### Work task
Draw out every line with the word "width" from the listing below.

Extracted information START

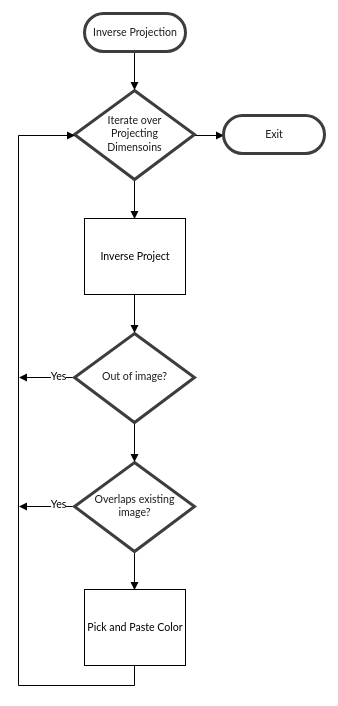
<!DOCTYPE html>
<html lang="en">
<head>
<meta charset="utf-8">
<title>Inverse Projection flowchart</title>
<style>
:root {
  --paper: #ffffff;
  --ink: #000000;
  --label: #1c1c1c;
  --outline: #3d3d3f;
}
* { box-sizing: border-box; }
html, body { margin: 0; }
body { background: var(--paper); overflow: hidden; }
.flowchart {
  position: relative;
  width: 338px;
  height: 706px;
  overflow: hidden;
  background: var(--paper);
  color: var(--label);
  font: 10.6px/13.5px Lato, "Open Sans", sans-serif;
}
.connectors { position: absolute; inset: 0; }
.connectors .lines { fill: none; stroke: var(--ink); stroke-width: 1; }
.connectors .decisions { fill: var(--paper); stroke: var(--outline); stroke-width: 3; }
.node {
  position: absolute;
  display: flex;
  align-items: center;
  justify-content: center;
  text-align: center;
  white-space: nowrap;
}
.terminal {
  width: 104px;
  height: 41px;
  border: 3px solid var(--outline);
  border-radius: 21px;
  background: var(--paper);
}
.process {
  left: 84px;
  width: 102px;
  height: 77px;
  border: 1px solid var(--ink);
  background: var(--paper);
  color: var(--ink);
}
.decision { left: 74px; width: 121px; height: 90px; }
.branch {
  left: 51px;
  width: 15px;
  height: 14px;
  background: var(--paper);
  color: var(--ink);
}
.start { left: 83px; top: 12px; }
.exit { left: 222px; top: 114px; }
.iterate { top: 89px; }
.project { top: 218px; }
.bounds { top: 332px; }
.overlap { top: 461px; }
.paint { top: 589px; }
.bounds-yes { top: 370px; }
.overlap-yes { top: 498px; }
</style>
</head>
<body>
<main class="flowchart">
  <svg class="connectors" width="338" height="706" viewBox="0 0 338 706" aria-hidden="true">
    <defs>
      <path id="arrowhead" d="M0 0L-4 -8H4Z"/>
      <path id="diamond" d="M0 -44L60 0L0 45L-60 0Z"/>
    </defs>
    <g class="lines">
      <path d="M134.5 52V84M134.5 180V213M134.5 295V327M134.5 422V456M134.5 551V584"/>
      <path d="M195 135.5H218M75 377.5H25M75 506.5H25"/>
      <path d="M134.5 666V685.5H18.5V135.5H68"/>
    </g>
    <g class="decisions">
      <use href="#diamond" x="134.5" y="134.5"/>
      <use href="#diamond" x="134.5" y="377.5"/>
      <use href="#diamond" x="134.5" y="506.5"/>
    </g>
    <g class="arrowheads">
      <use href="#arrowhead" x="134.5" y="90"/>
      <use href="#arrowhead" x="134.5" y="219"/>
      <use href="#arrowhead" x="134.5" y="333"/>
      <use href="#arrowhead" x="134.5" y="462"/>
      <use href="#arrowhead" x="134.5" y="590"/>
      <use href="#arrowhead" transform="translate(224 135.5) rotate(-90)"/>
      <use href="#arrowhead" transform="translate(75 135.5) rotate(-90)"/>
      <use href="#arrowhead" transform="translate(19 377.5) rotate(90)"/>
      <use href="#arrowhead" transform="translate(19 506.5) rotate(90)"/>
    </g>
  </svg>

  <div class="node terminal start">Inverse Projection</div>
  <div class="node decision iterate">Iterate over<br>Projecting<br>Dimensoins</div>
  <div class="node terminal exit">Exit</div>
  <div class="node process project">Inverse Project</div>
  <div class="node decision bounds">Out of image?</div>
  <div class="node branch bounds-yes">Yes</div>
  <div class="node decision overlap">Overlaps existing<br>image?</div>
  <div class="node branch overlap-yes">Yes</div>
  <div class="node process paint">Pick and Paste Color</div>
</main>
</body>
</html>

Extracted information END

### Response area
  width: 338px;
.connectors .lines { fill: none; stroke: var(--ink); stroke-width: 1; }
.connectors .decisions { fill: var(--paper); stroke: var(--outline); stroke-width: 3; }
  width: 104px;
  width: 102px;
.decision { left: 74px; width: 121px; height: 90px; }
  width: 15px;
  <svg class="connectors" width="338" height="706" viewBox="0 0 338 706" aria-hidden="true">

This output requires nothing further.